Potted portraits of those who shaped Australia’s politics
THE irrepressible Mungo MacCallum has for decades been one of our most entertaining political journalists. This breezy book is vintage Mungo, although one can’t help noticing it contains neither footnotes nor an index.
Researching his subjects, MacCallum has leaned heavily on The Australian Dictionary of Biography, Australian Prime Ministers, edited by Michelle Grattan, and Colin Hughes’s much earlier book Mr Prime Minister. He has filled in the gaps, often via news reports and what he loosely terms as “anecdotes”, of which he has a stash.
Since Australia became a nation in 1901, we have had 27 prime ministers and for the general reader there is much to enliven and entertain in this group biography of our leaders. It is illuminating to know that our second PM, Alfred Deakin, was an ardent spiritualist and that our first, Edmund Barton, had such a severe drinking problem he was widely known as “Tosspot Toby”. Deakin claimed he received direct instruction from the ghosts of Sophocles, John Knox, Lord Macaulay, Edmund Burke and John Stuart Mill. As MacCallum puts it, although “rather out of place in such exalted company”, Deakin was also spoken to by Richard Heales, a former Victorian chief secretary.
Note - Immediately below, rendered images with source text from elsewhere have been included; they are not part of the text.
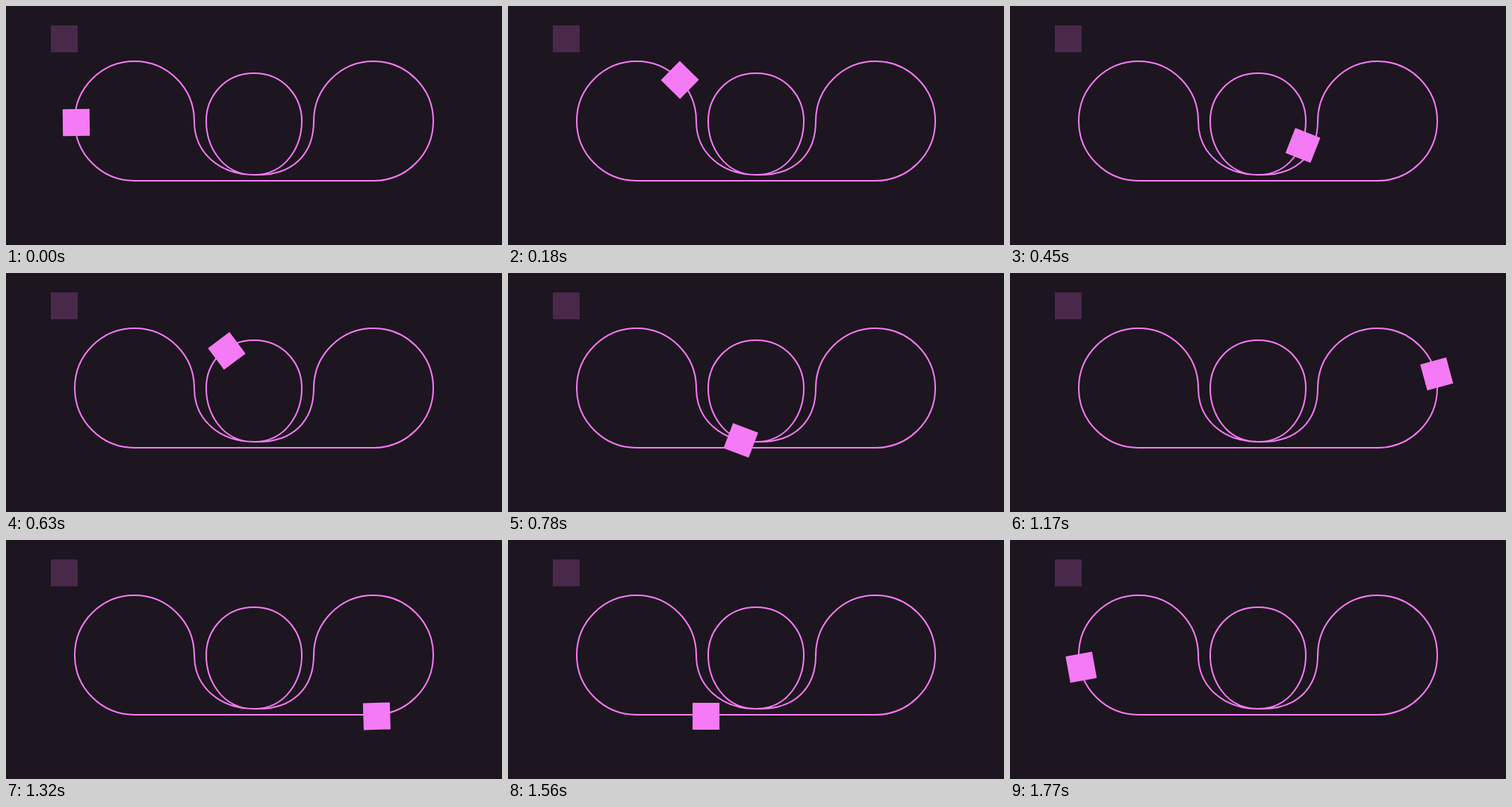
Animation, 664 px wide and 320 px high, one loop 1800 ms. Source, as an HTML page:

```html
<!DOCTYPE html>
<html lang="en">
<head>
<meta charset="utf-8">
<title>Square on a looping track</title>
<style>
  html, body { margin: 0; width: 100%; height: 100%; overflow: hidden; background: #1d151f; }
  svg { display: block; width: 664px; height: 320px; }
</style>
</head>
<body>
<svg viewBox="0 0 664 320">
  <g transform="translate(76 42) scale(2)" fill="#f57af5">
    <path id="track" fill="none" stroke="#f57af5" stroke-width="1" d="
      M8,56 C8,33.90861 25.90861,16 48,16
      C70.09139,16 88,33.90861 88,56
      C88,78.09139 105.90861,92 128,92
      C150.09139,92 160,72 160,56
      C160,40 148,24 128,24
      C108,24 96,40 96,56
      C96,72 105.90861,92 128,92
      C154,93 168,78 168,56
      C168,33.90861 185.90861,16 208,16
      C230.09139,16 248,33.90861 248,56
      C248,78.09139 230.09139,96 208,96
      L48,96 C25.90861,96 8,78.09139 8,56 Z"/>
    <rect x="-8" y="-8" width="18" height="18" opacity=".2"/>
    <rect id="runner" x="-9" y="-9" width="18" height="18"/>
  </g>
</svg>
<script>
  const LOOP = 1800;
  const STEP = 30;
  const SLACK = 8; // tolerance for late display refreshes
  const OFFSET = 1;

  const track = document.getElementById('track');
  const runner = document.getElementById('runner');
  const total = track.getTotalLength();

  // Distance travelled, in 30 ms steps; each loop opens at the closing point.
  function distanceAt(time) {
    const step = Math.floor(((time + SLACK) % LOOP) / STEP);
    return step === 0 ? total : (step + 0.5) * STEP / LOOP * total;
  }

  function render(time) {
    const distance = distanceAt(time);
    const here = track.getPointAtLength(distance);
    const behind = track.getPointAtLength(distance - 1);
    const ahead = track.getPointAtLength(distance + 1);
    const angle = Math.atan2(ahead.y - behind.y, ahead.x - behind.x) * 180 / Math.PI;
    runner.setAttribute('transform',
      `translate(${here.x + OFFSET} ${here.y + OFFSET}) rotate(${angle})`);
  }

  const start = performance.now();
  function tick() {
    render(performance.now() - start);
    requestAnimationFrame(tick);
  }
  tick();
</script>
</body>
</html>
```
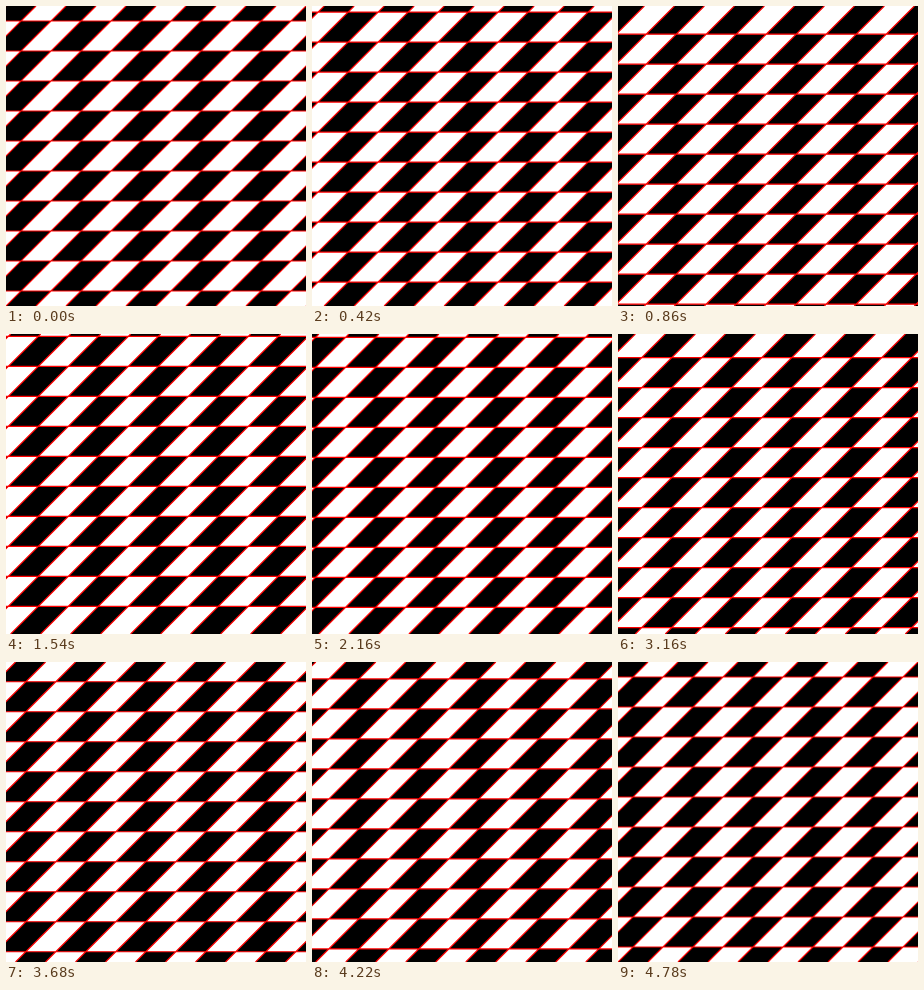
These frames come from a looping animation (300 by 300 pixels, 4.8 s). An HTML page with a canvas:

```html
<!DOCTYPE html>
<html lang="en">
<head>
<meta charset="utf-8">
<title>Sliding slanted checks</title>
<style>
  html, body { margin: 0; width: 100%; height: 100%; overflow: hidden; background: #fff; }
  canvas { display: block; }
</style>
</head>
<body>
<canvas id="stage" width="300" height="300"></canvas>
<script>
const SIZE = 300, TILE = 30, START = 15;
const LOOP = 4800, STEP = 20, TRAVEL = 240;
const LAST = LOOP / STEP - 1;
const ctx = document.getElementById('stage').getContext('2d');

// Every row repeats the one above: the slant and the alternation cancel out.
function draw(shift) {
  const top = START + shift % TILE - 2 * TILE;
  const left = START + shift % (2 * TILE) - 4 * TILE;

  ctx.fillStyle = '#fff';
  ctx.fillRect(0, 0, SIZE, SIZE);

  ctx.beginPath();
  for (let y = top; y < SIZE; y += TILE) {
    for (let x = left; x < SIZE + 2 * TILE; x += 2 * TILE) {
      ctx.moveTo(x, y);
      ctx.lineTo(x + TILE, y);
      ctx.lineTo(x, y + TILE);
      ctx.lineTo(x - TILE, y + TILE);
      ctx.closePath();
    }
  }
  ctx.fillStyle = '#000';
  ctx.fill();

  ctx.beginPath();
  for (let y = top; y < SIZE + TILE; y += TILE) {
    ctx.moveTo(0, y);
    ctx.lineTo(SIZE, y);
  }
  for (let x = left + top; x < 2 * SIZE + TILE; x += TILE) {
    ctx.moveTo(x, 0);
    ctx.lineTo(x - SIZE, SIZE);
  }
  ctx.strokeStyle = '#f00';
  ctx.lineWidth = 1.2;
  ctx.stroke();
}

const t0 = performance.now();
function tick() {
  const t = (performance.now() - t0) % LOOP;
  draw(Math.floor(t / STEP) / LAST * TRAVEL);
  requestAnimationFrame(tick);
}
tick();
</script>
</body>
</html>
```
During his time as PM, Deakin provided an anonymous account of the workings of his government: first for the London Morning Post and then for the London National Review. Deakin’s columns were witty, comprehensive and, refreshingly, often highly critical of himself.
Barton’s alcohol consumption was so out of control that the proprietor of Truth, John Norton, himself a huge imbiber, wrote of the PM: “I charge you with being very frequently under the influence of drink ever since the [first] meeting of the federal parliament . . . Quite recently you came into [the] chamber so drunk you were scarcely able to stand. On another occasion, seeing your drunken, helpless state, the Speaker generously put an end to the painful scene!”
It is useful to remember that while Chris Watson’s four-month ministry was the first national Labor government in the world, it boasted in its ranks the future Labor prime minister Andrew Fisher as well as the world’s first Labor premier. The latter was Anderson Dawson from the dual electorate of Charters Towers. Dawson’s Queensland colonial government, which had lasted less than a week in December 1899, had contained within its ranks the Scottish-born Fisher who had worked in Queensland as a miner and journalist before entering politics.
Among the prime-ministerial also-rans, MacCallum deals briskly with the Queenslander Frank Forde who served for eight days; Earle Christmas Grafton Page who enjoyed 19 days in power; the long-serving Country Party treasurer, Arthur Fadden, another Queenslander who was PM for 40 days and 40 nights; and John “Black Jack” McEwen, who held the top job for 23 days when he was aged 67.
Unfortunately MacCallum badly underestimates Tasmanian Catholic PM Joe Lyons, who is dismissed as a Labor “rat”. MacCallum would have benefited immensely had he had the chance of reading the excellent recent biographies – both written by Anne Henderson – of Lyons and of his wife Dame Enid, with whom he had 11 children.
However MacCallum is on the money when he regards William McMahon – a Liberal and notorious leaker to the press – as a prime minister whom it was difficult to take seriously, even by his increasingly disillusioned colleagues. McMahon’s self-pitying prime-ministerial lament to the party room that “I sometimes think I must be my own worst enemy” provoked Jim Killen, who had been ousted from the Navy portfolio, to reply: “Not while I’m alive.”
It is useful to be reminded that when John Howard was swept from office, he became only the second PM in history to also lose his seat (that of Bennelong) in the same election. That humiliation had occurred 68 years earlier to the conservative Stanley Melbourne Bruce, a politician more English than the English, who was best known for wearing plus fours and spats.
Although some pundits would plump for Robert Menzies, Gough Whitlam or Bob Hawke, perhaps our most fascinating prime minister is Billy Hughes, widely known as the “Little Digger”, who suffered throughout his political career from chronic dyspepsia and deafness. A member of parliament for 58 years, 51 of them in the federal sphere, Hughes who began as a Laborite, was the leader of five political parties, a minister in four, and ratted on three. As MacCallum justly concludes, “this is a political record unlikely to be beaten”.
When asked why he had joined every major political party in Australia with the exception of the Country Party, Hughes famously replied: “I had to draw the line somewhere!”
The Good, the Bad and the Unlikely: Australia’s Prime Ministers, By Mungo MacCallum, Black Inc, 213pp, $29.95
Ross Fitzgerald is emeritus professor of history and politics at Griffith University and the author of 35 books. The Weekend Australian January 28-29, 2012